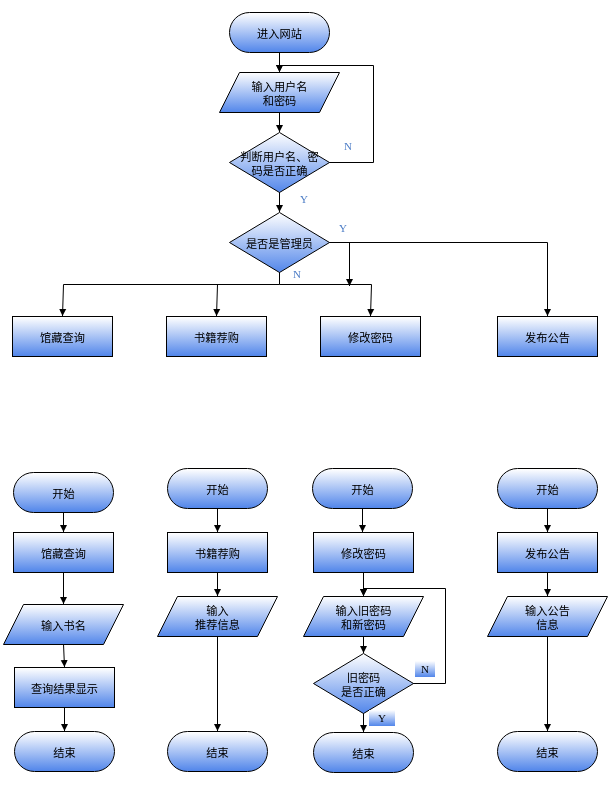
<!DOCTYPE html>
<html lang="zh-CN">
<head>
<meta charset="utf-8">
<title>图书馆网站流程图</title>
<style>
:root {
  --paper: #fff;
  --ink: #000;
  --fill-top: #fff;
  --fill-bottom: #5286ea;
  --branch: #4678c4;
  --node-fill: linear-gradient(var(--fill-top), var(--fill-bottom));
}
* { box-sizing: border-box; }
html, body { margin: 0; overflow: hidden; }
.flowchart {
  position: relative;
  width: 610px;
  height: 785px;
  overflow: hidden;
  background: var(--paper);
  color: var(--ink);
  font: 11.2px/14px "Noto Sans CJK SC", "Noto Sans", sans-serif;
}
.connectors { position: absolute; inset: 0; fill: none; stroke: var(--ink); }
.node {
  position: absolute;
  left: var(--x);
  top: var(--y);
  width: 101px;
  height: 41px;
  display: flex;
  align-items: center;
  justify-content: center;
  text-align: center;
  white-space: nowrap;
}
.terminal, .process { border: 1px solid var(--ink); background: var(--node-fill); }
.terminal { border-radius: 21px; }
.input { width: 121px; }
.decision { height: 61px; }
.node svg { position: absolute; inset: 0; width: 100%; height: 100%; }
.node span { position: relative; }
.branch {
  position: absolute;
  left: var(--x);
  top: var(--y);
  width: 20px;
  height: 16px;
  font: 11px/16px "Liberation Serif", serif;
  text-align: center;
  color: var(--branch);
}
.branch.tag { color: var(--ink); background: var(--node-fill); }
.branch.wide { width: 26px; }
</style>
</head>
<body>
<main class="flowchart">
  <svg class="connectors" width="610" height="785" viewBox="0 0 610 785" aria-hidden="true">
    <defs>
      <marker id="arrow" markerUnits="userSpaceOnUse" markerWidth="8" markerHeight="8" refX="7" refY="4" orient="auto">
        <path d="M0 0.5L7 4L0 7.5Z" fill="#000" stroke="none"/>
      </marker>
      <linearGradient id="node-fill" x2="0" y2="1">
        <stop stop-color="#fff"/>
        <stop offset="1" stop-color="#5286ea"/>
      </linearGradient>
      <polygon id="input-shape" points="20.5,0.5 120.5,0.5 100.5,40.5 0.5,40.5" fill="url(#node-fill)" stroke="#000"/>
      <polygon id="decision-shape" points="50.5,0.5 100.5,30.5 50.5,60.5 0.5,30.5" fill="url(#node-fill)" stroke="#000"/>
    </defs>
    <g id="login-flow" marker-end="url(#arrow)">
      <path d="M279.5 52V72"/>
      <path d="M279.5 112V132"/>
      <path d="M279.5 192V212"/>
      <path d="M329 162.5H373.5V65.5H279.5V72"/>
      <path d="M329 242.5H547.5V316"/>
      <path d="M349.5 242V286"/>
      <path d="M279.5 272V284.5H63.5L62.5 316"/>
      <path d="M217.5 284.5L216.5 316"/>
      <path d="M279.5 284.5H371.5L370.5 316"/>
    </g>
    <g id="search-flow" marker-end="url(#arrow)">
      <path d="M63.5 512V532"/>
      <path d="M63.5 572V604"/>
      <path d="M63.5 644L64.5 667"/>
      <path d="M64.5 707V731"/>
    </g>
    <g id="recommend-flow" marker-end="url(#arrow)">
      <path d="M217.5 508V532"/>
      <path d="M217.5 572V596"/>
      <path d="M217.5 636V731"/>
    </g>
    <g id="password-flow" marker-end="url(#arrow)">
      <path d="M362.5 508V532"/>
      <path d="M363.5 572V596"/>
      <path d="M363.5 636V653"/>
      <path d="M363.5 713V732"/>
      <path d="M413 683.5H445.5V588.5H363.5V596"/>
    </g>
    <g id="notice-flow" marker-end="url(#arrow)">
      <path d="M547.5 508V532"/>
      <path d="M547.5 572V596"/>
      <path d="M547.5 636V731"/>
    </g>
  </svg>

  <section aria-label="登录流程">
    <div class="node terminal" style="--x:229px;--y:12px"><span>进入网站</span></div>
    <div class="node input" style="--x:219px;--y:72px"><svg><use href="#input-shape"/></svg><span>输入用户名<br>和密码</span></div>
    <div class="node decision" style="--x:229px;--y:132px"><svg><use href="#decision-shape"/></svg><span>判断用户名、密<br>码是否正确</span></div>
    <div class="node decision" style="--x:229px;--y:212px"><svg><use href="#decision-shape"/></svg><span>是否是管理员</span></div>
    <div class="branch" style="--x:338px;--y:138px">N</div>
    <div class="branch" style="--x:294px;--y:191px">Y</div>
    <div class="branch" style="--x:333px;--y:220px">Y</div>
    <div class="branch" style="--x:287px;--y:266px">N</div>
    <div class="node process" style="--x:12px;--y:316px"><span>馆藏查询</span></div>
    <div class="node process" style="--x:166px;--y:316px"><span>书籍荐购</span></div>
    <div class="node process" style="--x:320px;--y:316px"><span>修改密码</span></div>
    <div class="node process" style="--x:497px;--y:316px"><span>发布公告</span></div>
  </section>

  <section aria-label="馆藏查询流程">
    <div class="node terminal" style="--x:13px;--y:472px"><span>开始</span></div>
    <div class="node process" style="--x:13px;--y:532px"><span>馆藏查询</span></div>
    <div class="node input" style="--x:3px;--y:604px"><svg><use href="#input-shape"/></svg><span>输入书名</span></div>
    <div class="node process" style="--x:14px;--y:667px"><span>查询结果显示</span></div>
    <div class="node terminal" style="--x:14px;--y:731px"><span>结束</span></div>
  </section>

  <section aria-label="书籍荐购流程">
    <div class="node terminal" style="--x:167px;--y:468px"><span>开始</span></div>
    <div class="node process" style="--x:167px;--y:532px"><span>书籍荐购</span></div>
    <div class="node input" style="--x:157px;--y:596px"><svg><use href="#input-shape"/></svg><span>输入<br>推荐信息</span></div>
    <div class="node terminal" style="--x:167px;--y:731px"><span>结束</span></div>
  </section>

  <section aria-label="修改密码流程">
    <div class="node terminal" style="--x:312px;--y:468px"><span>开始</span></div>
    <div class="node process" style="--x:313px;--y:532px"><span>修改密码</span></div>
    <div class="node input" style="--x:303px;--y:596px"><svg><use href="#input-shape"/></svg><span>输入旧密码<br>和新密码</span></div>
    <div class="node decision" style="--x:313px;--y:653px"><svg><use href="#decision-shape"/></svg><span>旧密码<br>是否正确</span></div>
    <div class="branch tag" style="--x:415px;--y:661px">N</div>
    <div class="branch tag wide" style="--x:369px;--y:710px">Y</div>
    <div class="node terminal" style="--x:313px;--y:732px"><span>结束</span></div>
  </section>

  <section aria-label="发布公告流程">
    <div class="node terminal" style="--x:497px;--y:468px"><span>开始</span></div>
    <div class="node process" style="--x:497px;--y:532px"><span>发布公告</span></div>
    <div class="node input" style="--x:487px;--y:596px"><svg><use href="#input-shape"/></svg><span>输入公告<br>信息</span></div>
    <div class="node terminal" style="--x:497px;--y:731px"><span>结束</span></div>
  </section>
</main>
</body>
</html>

:::::

◆ Task ◆
From the records above, copy each line that contains the word "marker".

◆ Solution to this exercise ◆
      <marker id="arrow" markerUnits="userSpaceOnUse" markerWidth="8" markerHeight="8" refX="7" refY="4" orient="auto">
      </marker>
    <g id="login-flow" marker-end="url(#arrow)">
    <g id="search-flow" marker-end="url(#arrow)">
    <g id="recommend-flow" marker-end="url(#arrow)">
    <g id="password-flow" marker-end="url(#arrow)">
    <g id="notice-flow" marker-end="url(#arrow)">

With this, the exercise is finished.